List of Early Voting States in America

Line of Black voters waiting outside of Bethel Missionary Baptist Church to vote
Black voters can be seen lined up outside of Bethel Missionary Baptist Church in Birmingham, Alabama to vote in the 2008 general election, the first presidential election featuring a Black nominee.

Mario Tama / Getty Images

Early voting allows voters to cast their ballots before Election Day. As of September 2020, this practice is legal in 43 states and the District of Columbia, including five all-mail voting states that allow ballots to be delivered before Election Day (see full list below). Voters in most states that allow early voting do not need to provide a reason to exercise their right to vote.

Six states—New Hampshire, Connecticut, South Carolina, Mississippi, Kentucky, and Missouri—do not allow in-person early voting. Delaware will allow early voting starting in 2022.

Reasons for Early Voting

Early voting makes it more convenient for Americans who may not be able to make it to their polling places on Election Day, which is always a Tuesday, to cast their ballots. The practice is also designed to increase voter participation and reduce problems such as overcrowding at polling places.

Criticism of Early Voting

Some political analysts and pundits do not like the idea of early voting because it allows voters to cast their votes before they have all the necessary information about the candidates running for office. 

There is also evidence that turnout is slightly lower in states that allow early voting. Barry C. Burden and Kenneth R. Mayer, professors of political science at the University of Wisconsin-Madison, wrote in The New York Times in 2010 that early voting "dilutes the intensity of Election Day."

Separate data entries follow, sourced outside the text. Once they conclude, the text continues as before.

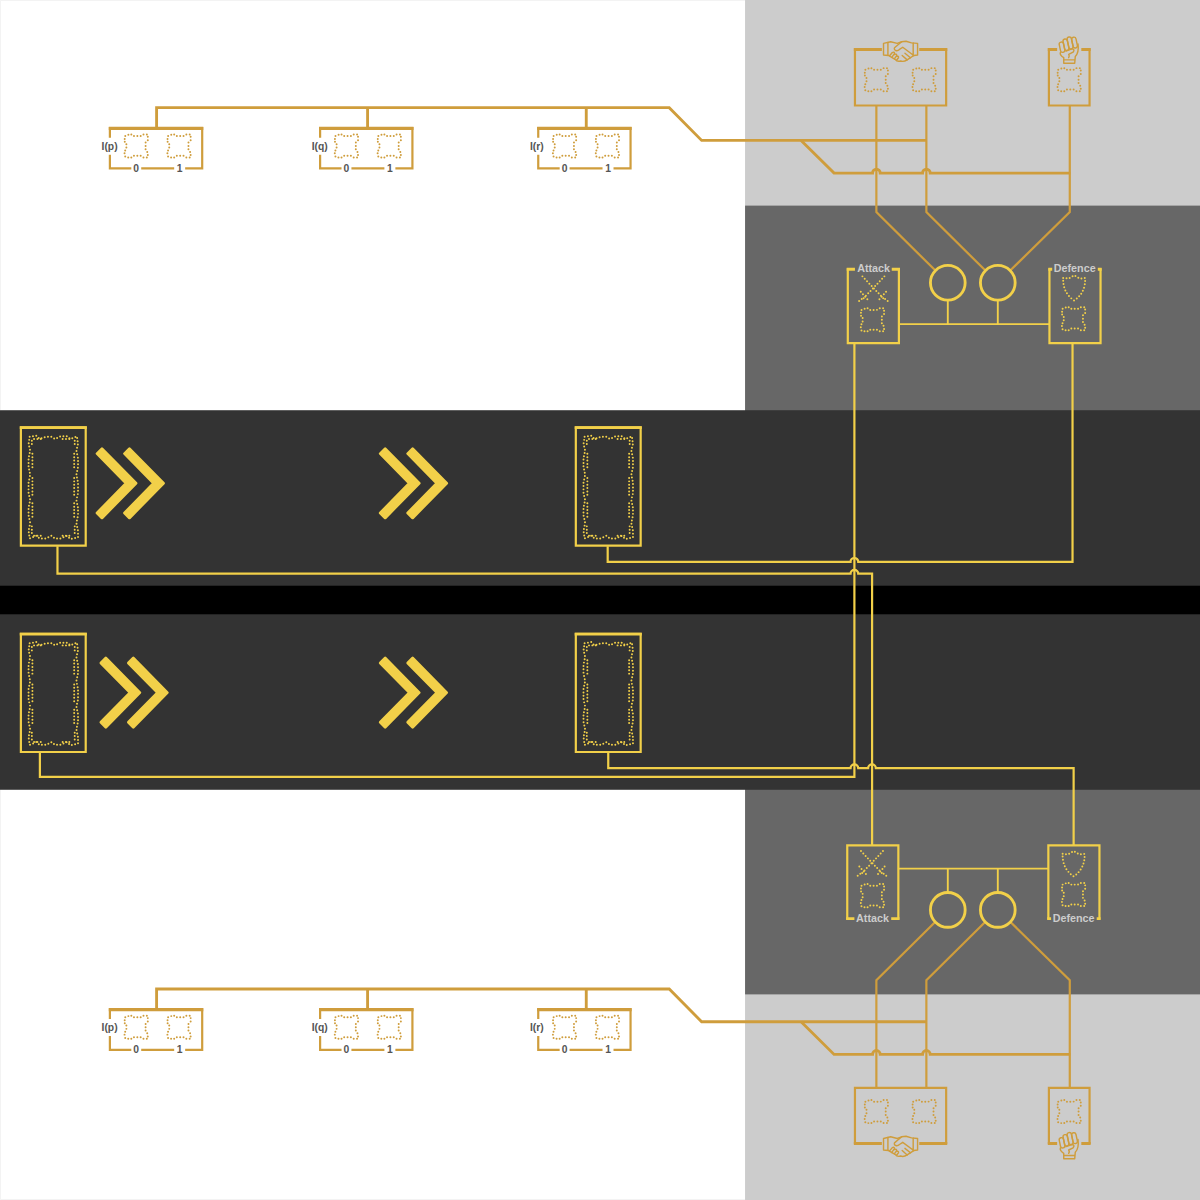
<!DOCTYPE html>
<html lang="en">
<head>
<meta charset="utf-8">
<title>Two-player game board</title>
<link rel="stylesheet" href="https://fonts.googleapis.com/css2?family=Arimo:wght@700&amp;display=swap">
<style>
:root {
  --paper: #ffffff;
  --paper-edge: #f0f0f0;
  --light: #cccccc;
  --mid: #676767;
  --dark: #333333;
  --black: #000000;
  --ochre: #cf9d3c;
  --yellow: #f2d049;
  --ink: #555555;
}
* { box-sizing: border-box; }
html, body { margin: 0; padding: 0; overflow: hidden; background: var(--paper); }
.board { position: relative; width: 1200px; height: 1200px; overflow: hidden; }
.board svg { display: block; width: 1200px; height: 1200px; }
.ochre { color: var(--ochre); }
.yellow { color: var(--yellow); }
.line { fill: none; stroke: currentColor; stroke-width: 2; }
.line.thick { stroke-width: 2.6; }
.line.fine { stroke-width: 1.7; }
.dots { fill: none; stroke: currentColor; stroke-width: 1.8; stroke-linecap: round; stroke-dasharray: 0 3.05; }
.icon { fill: none; stroke: currentColor; stroke-width: 1.3; stroke-linejoin: round; stroke-linecap: round; }
.solid { fill: currentColor; stroke: currentColor; stroke-width: 2.5; stroke-linejoin: round; }
text { font-family: Arimo, Arial, Helvetica, sans-serif; font-weight: 700; text-anchor: middle; }
.value { font-size: 9.4px; fill: var(--ink); }
.role { font-size: 9.8px; fill: var(--light); }
</style>
</head>
<body>
<main class="board">
<svg viewBox="0 0 1092 1092" xmlns="http://www.w3.org/2000/svg" role="img" aria-label="Mirrored game board with interpretation, attack and defence slots">
  <defs>
    <path id="slot" class="dots" d="M-10-9L-5-11-3-9H4L6-10.500H10.500V-5L8.500-3V4L10.500 6V10.500H6L4 9H-3L-5 11-10 10-11 5-9 3V-3L-11-4Z"/>

    <g id="value-box">
      <path class="line" d="M0 9V0H84V37H68.500M58.500 37H28.500M19.500 37H0V24.500"/>
      <path class="line thick" d="M-1 .6H85"/>
      <use href="#slot" x="24" y="16.500"/>
      <use href="#slot" x="63" y="16.500"/>
      <text class="value" x="24" y="40.300">0</text>
      <text class="value" x="63.500" y="40.300">1</text>
    </g>

    <g id="value-wires">
      <path class="line thick" d="M142.500 117V98H609L638.500 127.800H843.500M334.500 98V117M533.500 98V117"/>
      <path class="line thick" d="M729 127.800L759 157.500H794a3.500 3.500 0 0 1 7 0H839.500a3.500 3.500 0 0 1 7 0H974"/>
    </g>

    <g id="handshake" class="icon">
      <path d="M-15.500-6.500L-9-8-3-6.500 1-8 5-8.500 10-7 15.500-6.500V4L12 4.500 6 8.500Q3 10.500 0 9.500-3 10.500-5 8L-11 4.500-15.500 4Z"/>
      <path d="M1-8L-5.500-2.500C-6.500 0-3 1-1-1L2-3 12 4.500M-11.500-7.300V4.300M11.500-7V4.700"/>
      <path d="M9 6.500L4 2.500M6 8.500L1.500 4.500M-10 4.800l2.500-3q2-1 2 1l-2.500 3.400m2.500-2.600q2-1 2 1l-2 2.700m2-2q2-.6 1.600 1.300l-1.600 2"/>
    </g>

    <g id="fist" class="icon">
      <g transform="rotate(-12)">
        <rect x="-7.500" y="-8" width="4" height="9.500" rx="2"/>
        <rect x="-3.500" y="-10" width="4" height="10.500" rx="2"/>
        <rect x=".5" y="-11" width="4" height="11" rx="2"/>
        <rect x="4.500" y="-10" width="4" height="10" rx="2"/>
      </g>
      <path d="M8.500-5Q9.500 3 6 6.500L5.500 12.500H-4.500V7.500Q-8.500 5-7.500 2.500M-2.500 1.500L3-.5Q6 0 4 2.500L0 4.500Q1 6 0 7.500M-4.500 9.500H5.500"/>
    </g>

    <g id="swords" class="dots">
      <path d="M-10-11L10 10M10-11L-10 10"/>
      <path d="M-11.500 3L-5 10.500M11.500 3L5 10.500M-13 11.500L-10.500 9.500M13 11.500L10.500 9.500"/>
    </g>
    <path id="shield" class="dots" d="M-10-8.500L-5-8 0-11 5-8 10-8.500Q10.500 5 0 12-10.500 5-10-8.500Z"/>

    <g id="deck">
      <path class="line" d="M0 0H59V107.500H0Z"/>
      <path class="line thick" d="M-1 .2H60"/>
      <path class="dots" d="M8 8.500L14 7.500 17 10.500 23 8.500H28L31 10.500 36 8H42L45 10.500 51 8 52 15 50.500 21 52 28V36L50.500 43 52 50V60L50.500 66 52 73V80L50.500 87 52 94V100L45 101.500 42 98.500 36 101H31L28 98.500 23 101H17L14 98.500 8 101 7 94 8.500 87 7 80V73L8.500 66 7 60V50L8.500 43 7 36V28L8.500 21 7 15Z"/>
      <path class="dots" d="M10 12V18M10.500 24V38M10.500 46V64M10.500 69V84M10 90V97M49 12V18M48.500 24V38M48.500 46V64M48.500 69V84M49 90V97M12 10.500H20M38 10.500H47M12 98.500H20M38 98.500H47"/>
    </g>

    <g id="advance">
      <path id="chevron" class="solid" d="M92.800 408.300L123.800 439.800 92.800 471.300 88.300 466.800 114.800 439.800 88.300 412.800Z"/>
      <use href="#chevron" x="25"/>
    </g>
  </defs>

  <g id="zones">
    <rect width="1092" height="1092" fill="var(--paper)"/>
    <path d="M.4 373V.4H678M.4 718V1091.600H678" fill="none" stroke="var(--paper-edge)" stroke-width=".8"/>
    <path d="M678 0H1092V187H678ZM678 905H1092V1092H678Z" fill="var(--light)"/>
    <path d="M678 187H1092V374H678ZM678 718H1092V905H678Z" fill="var(--mid)"/>
    <rect y="373.300" width="1092" height="345.400" fill="var(--dark)"/>
    <rect y="533" width="1092" height="26" fill="var(--black)"/>
  </g>

  <g id="interpretations-top" class="ochre">
    <use href="#value-wires"/>
    <use href="#value-box" x="100" y="116.300"/>
    <use href="#value-box" x="291.300" y="116.300"/>
    <use href="#value-box" x="489.800" y="116.300"/>
    <text class="value" x="99.700" y="136.500">I(p)</text>
    <text class="value" x="291" y="136.500">I(q)</text>
    <text class="value" x="488.500" y="136.500">I(r)</text>
  </g>

  <g id="interpretations-bottom" class="ochre">
    <use href="#value-wires" y="802"/>
    <use href="#value-box" x="100" y="918.300"/>
    <use href="#value-box" x="291.300" y="918.300"/>
    <use href="#value-box" x="489.800" y="918.300"/>
    <text class="value" x="99.700" y="938.500">I(p)</text>
    <text class="value" x="291" y="938.500">I(q)</text>
    <text class="value" x="488.500" y="938.500">I(r)</text>
  </g>

  <g id="stances-top" class="ochre">
    <path class="line" d="M778 44V96H861V44M954.500 44V96H991.500V44"/>
    <path class="line thick" d="M777 45H802.500M836.500 45H862M953.500 45H962M984 45H992.500"/>
    <use href="#handshake" x="819.500" y="46"/>
    <use href="#fist" x="972.500" y="45"/>
    <use href="#slot" x="797.500" y="72.500"/>
    <use href="#slot" x="841" y="72.500"/>
    <use href="#slot" x="973" y="72.500"/>
    <path class="line" d="M797.500 96V193L851 246M843 96V193L896.500 246M973.500 96V193L919.500 246"/>
  </g>

  <g id="stances-bottom" class="ochre">
    <path class="line" d="M778 1041V990H861V1041M954.500 1041V990H991.500V1041"/>
    <path class="line thick" d="M777 1040.600H802.500M836.500 1040.600H862M953.500 1040.600H962M984 1040.600H992.500"/>
    <use href="#handshake" x="819.500" y="1042.500"/>
    <use href="#fist" x="972.500" y="1042"/>
    <use href="#slot" x="797.500" y="1011.500"/>
    <use href="#slot" x="841" y="1011.500"/>
    <use href="#slot" x="973" y="1011.500"/>
    <path class="line" d="M797.500 990V892L851 839M843 990V892L896.500 839M973.500 990V892L919.500 839"/>
  </g>

  <g id="moves-top" class="yellow">
    <path class="line" d="M771.500 244V312.300H818V244M955 244V312.300H1001.500V244"/>
    <path class="line thick" d="M770.500 245H778M811.500 245H819M954 245H957.500M999 245H1002.500"/>
    <path class="line fine" d="M818 295H955M862.500 273V295M908 273V295"/>
    <circle class="line thick" cx="862.500" cy="257.300" r="15.800"/>
    <circle class="line thick" cx="908" cy="257.300" r="15.800"/>
    <use href="#swords" x="794.800" y="262.500"/>
    <use href="#slot" x="794" y="291"/>
    <use href="#shield" x="977.500" y="261.500"/>
    <use href="#slot" x="977" y="290"/>
    <text class="role" x="795" y="247.200">Attack</text>
    <text class="role" x="978" y="247.200">Defence</text>
  </g>

  <g id="moves-bottom" class="yellow">
    <path class="line" d="M771 837V769.300H817.500V837M954 837V769.300H1000.500V837"/>
    <path class="line thick" d="M770 836H777.500M811 836H818.500M953 836H956.500M998 836H1001.500"/>
    <path class="line fine" d="M818 790.500H954M862.500 790.500V812M908 790.500V812"/>
    <circle class="line thick" cx="862.500" cy="828" r="15.800"/>
    <circle class="line thick" cx="908" cy="828" r="15.800"/>
    <use href="#swords" x="793.500" y="785.500"/>
    <use href="#slot" x="794" y="815"/>
    <use href="#shield" x="977" y="785.500"/>
    <use href="#slot" x="977" y="814"/>
    <text class="role" x="794" y="839.200">Attack</text>
    <text class="role" x="977" y="839.200">Defence</text>
  </g>

  <g id="tracks" class="yellow">
    <path class="line" d="M777.500 312V707H36.300V684"/>
    <path class="line" d="M553 497V511.300H774a3.500 3.500 0 0 1 7 0H976V312"/>
    <path class="line" d="M52.300 497V522H774a3.500 3.500 0 0 1 7 0H793.600V769"/>
    <path class="line" d="M553.500 684V699H774a3.500 3.500 0 0 1 7 0H790a3.500 3.500 0 0 1 7 0H977V769"/>
    <use href="#deck" x="19" y="389"/>
    <use href="#deck" x="524" y="389"/>
    <use href="#deck" x="19" y="576.800"/>
    <use href="#deck" x="524" y="576.800"/>
    <use href="#advance"/>
    <use href="#advance" x="257.700"/>
    <use href="#advance" x="3.500" y="190.500"/>
    <use href="#advance" x="257.700" y="190.500"/>
  </g>
</svg>
</main>
</body>
</html>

"When a large share of votes is cast well in advance of the first Tuesday in November, campaigns begin to scale back their late efforts. The parties run fewer ads and shift workers to more competitive states. Get-out-the-vote efforts in particular become much less efficient when so many people have already voted."
"When Election Day is merely the end of a long voting period, it lacks the sort of civic stimulation that used to be provided by local news media coverage and discussion around the water cooler. Fewer co-workers will be sporting 'I voted' stickers on their lapels on Election Day. Studies have shown that these informal interactions have a strong effect on turnout, as they generate social pressure. With significant early voting, Election Day can become a kind of afterthought, simply the last day of a drawn-out slog."

How Early Voting Works

Voters who choose to cast their ballots before Election Day in one of the states that allow early voting can do so as far as 45 days or as few as four days in advance of the November election. Early voting may end several days before or the day before Election Day.

Early voting often takes place at county elections offices but is also permitted in some states at schools and libraries.

States That Allow Early Voting

In the United States, 38 states and the District of Columbia allow in-person early voting, according to National Conference of State Legislatures (NCSL) data.

The states that allow in-person early voting are:

  • Alabama
  • Alaska
  • Arizona
  • Arkansas
  • California
  • Florida
  • Georgia
  • Idaho
  • Illinois
  • Indiana
  • Iowa
  • Kansas
  • Louisiana
  • Maine
  • Maryland
  • Massachusetts
  • Michigan
  • Minnesota
  • Montana
  • Nebraska
  • Nevada
  • New Jersey
  • New Mexico
  • New York
  • North Carolina
  • North Dakota
  • Ohio
  • Oklahoma
  • Pennsylvania
  • Rhode Island
  • South Dakota
  • Tennessee
  • Texas
  • Vermont
  • Virginia
  • West Virginia
  • Wisconsin
  • Wyoming

States With All-Mail Voting

As of 2020, there are five states that conduct all-mail voting and allow ballots to be turned in before Election Day:

  • Colorado
  • Hawaii
  • Oregon
  • Utah
  • Washington

States That Don't Allow Early Voting

The following seven states do not allow in-person early voting as of 2020 (though approved absentee ballots may be delivered before Election Day), according to the NCSL:

  • Connecticut
  • Delaware*
  • Kentucky
  • Mississippi
  • Missouri
  • New Hampshire
  • South Carolina

*Delaware has plans to enact early voting in 2022.

View Article Sources
  1. "State Laws Governing Early Voting." National Conference of State Legislatures.

  2. Von Spakovsky, Hans. "The Costs of Early Voting." Election Integrity. The Heritage Foundation, 3 Oct. 2017.

  3. Schaefer, David Lewis. "The Case Against Early Voting." National Review, 19 Nov. 2008.

  4. Burden, Barry C., and Kenneth R. Mayer. "Voting Early, but Not So Often." The New York Times, 24 Oct. 2010.